#### Activity:
What lines below include the string "MENU"? Pick them out and copy them.

****

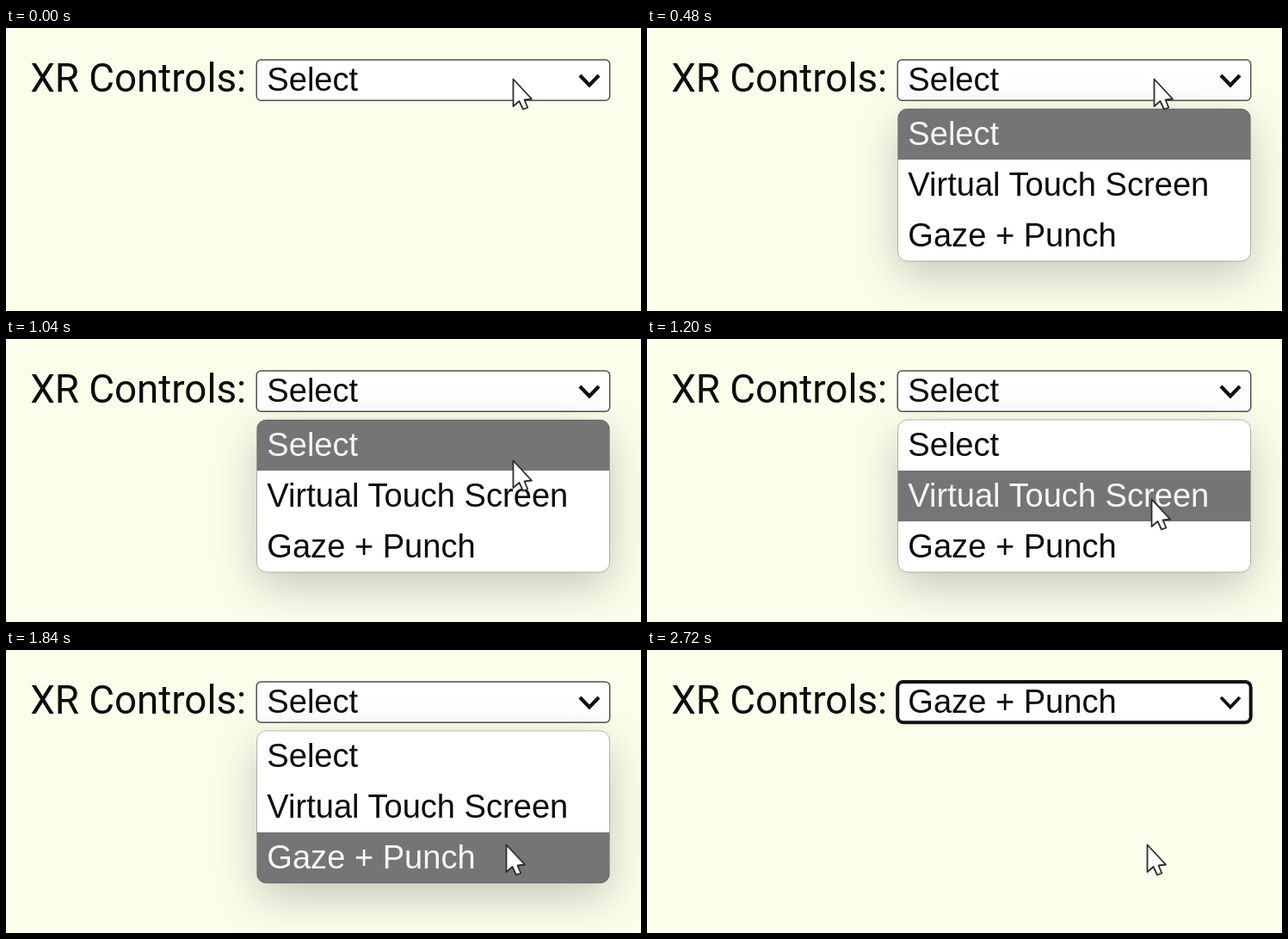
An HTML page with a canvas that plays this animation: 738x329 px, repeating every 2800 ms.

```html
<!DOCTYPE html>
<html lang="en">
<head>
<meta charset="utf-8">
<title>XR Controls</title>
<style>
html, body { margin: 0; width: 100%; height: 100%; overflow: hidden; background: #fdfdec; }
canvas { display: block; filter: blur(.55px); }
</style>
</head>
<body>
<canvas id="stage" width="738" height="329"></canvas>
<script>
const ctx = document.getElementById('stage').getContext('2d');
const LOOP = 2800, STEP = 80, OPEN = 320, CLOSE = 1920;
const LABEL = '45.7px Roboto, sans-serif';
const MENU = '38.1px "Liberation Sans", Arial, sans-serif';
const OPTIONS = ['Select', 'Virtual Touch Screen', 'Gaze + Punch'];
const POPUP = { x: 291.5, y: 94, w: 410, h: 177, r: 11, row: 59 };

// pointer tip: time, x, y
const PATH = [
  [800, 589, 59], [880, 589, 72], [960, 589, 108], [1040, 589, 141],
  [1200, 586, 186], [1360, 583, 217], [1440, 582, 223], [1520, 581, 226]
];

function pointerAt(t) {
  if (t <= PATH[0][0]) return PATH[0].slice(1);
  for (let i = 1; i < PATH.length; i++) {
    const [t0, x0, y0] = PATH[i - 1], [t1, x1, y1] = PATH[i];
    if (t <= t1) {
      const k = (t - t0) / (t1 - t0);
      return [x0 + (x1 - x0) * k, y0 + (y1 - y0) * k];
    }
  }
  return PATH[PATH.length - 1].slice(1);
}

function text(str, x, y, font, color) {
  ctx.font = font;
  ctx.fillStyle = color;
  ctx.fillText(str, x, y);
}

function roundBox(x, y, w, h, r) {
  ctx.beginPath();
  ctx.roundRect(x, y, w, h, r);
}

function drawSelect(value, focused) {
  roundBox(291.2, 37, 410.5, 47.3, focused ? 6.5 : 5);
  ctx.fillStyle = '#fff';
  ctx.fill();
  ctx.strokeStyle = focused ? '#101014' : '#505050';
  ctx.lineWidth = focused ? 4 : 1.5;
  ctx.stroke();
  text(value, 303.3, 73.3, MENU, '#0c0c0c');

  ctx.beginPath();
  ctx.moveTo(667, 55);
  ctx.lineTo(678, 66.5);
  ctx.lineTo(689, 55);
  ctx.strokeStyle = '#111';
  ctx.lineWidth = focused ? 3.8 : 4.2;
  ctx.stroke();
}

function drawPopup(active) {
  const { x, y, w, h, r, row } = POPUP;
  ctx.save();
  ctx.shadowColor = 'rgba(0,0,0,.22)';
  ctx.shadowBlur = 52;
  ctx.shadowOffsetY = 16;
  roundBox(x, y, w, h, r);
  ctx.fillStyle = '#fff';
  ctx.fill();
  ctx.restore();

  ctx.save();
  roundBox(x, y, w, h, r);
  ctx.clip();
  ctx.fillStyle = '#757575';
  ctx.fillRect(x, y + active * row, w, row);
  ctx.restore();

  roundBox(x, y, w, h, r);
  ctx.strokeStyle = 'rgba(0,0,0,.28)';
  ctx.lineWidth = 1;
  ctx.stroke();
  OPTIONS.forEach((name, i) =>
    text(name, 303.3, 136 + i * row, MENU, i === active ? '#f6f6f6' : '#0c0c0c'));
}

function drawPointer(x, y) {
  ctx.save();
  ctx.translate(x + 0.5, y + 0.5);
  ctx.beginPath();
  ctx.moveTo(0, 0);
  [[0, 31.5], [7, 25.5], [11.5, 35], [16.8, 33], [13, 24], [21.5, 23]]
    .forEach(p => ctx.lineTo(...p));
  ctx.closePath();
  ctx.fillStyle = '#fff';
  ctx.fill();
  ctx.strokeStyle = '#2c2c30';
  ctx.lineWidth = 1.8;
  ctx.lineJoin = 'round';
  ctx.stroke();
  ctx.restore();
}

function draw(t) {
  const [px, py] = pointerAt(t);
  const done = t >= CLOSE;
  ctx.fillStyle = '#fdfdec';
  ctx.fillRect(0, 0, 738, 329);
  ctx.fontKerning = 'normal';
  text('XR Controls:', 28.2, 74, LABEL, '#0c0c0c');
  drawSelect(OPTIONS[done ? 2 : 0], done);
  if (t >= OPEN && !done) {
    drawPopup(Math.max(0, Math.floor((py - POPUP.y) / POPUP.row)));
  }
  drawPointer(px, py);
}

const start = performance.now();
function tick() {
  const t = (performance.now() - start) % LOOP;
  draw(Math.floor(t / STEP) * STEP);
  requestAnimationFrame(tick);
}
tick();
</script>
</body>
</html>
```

****

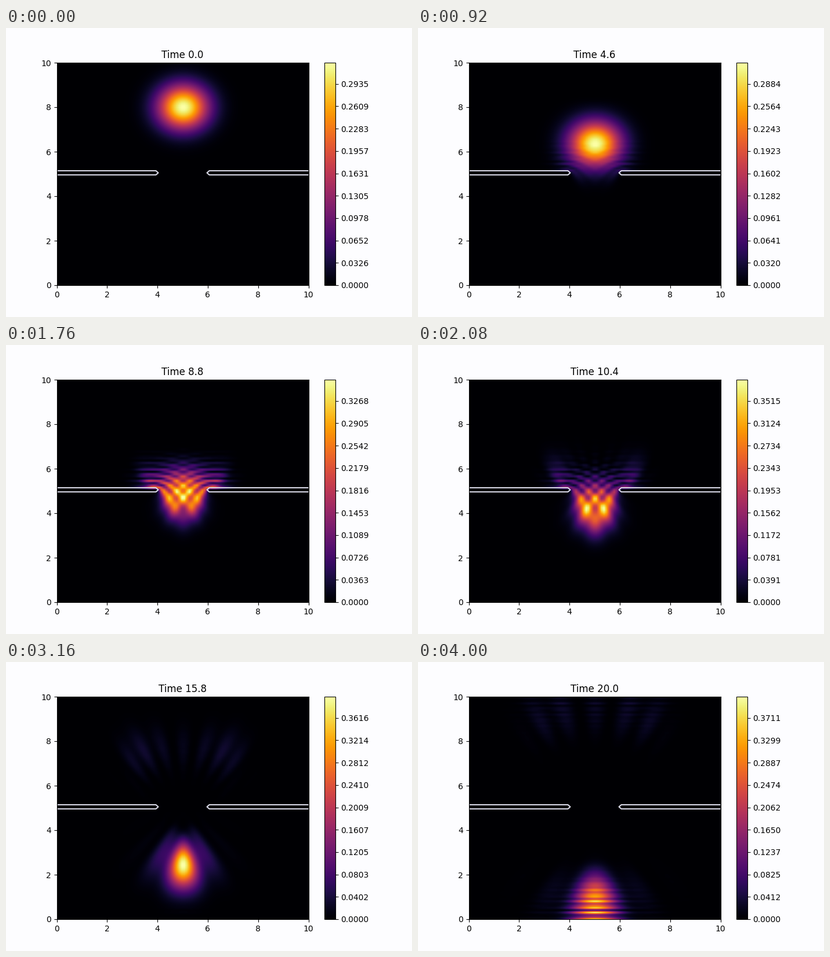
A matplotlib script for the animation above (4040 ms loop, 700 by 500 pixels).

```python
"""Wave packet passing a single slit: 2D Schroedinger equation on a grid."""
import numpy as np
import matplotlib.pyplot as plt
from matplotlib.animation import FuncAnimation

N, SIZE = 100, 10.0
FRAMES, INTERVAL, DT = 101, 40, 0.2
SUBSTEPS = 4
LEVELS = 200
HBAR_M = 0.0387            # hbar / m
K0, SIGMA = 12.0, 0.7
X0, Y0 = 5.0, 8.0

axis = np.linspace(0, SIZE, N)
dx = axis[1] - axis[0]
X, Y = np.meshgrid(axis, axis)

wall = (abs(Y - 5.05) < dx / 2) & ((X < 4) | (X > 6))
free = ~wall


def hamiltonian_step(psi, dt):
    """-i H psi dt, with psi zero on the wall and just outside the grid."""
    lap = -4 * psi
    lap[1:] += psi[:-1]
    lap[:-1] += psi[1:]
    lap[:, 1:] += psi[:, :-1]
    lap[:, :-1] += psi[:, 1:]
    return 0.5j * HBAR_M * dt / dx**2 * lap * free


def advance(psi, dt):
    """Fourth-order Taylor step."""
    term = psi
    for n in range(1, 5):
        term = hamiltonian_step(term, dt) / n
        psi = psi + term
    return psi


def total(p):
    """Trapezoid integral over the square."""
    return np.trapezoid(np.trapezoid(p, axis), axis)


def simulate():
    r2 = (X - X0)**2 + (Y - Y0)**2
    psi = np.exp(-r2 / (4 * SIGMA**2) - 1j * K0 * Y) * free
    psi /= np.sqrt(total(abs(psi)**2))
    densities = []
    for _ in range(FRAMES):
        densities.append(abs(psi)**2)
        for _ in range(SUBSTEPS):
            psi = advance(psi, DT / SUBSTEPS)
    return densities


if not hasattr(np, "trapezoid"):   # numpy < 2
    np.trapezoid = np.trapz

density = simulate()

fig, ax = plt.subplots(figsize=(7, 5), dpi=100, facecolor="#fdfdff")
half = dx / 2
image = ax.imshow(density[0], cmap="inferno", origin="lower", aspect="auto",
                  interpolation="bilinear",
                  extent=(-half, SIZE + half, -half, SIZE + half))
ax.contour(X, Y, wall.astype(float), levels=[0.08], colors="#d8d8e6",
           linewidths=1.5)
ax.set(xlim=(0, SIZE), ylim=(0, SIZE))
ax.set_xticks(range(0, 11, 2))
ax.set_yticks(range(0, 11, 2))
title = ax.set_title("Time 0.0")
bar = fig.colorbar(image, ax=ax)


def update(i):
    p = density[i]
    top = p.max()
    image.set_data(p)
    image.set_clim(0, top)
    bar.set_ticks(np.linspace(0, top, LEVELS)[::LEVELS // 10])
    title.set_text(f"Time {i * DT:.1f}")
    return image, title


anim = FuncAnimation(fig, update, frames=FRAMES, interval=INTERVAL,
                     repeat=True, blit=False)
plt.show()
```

****

#### Written reply:
const MENU = '38.1px "Liberation Sans", Arial, sans-serif';
  text(value, 303.3, 73.3, MENU, '#0c0c0c');
    text(name, 303.3, 136 + i * row, MENU, i === active ? '#f6f6f6' : '#0c0c0c'));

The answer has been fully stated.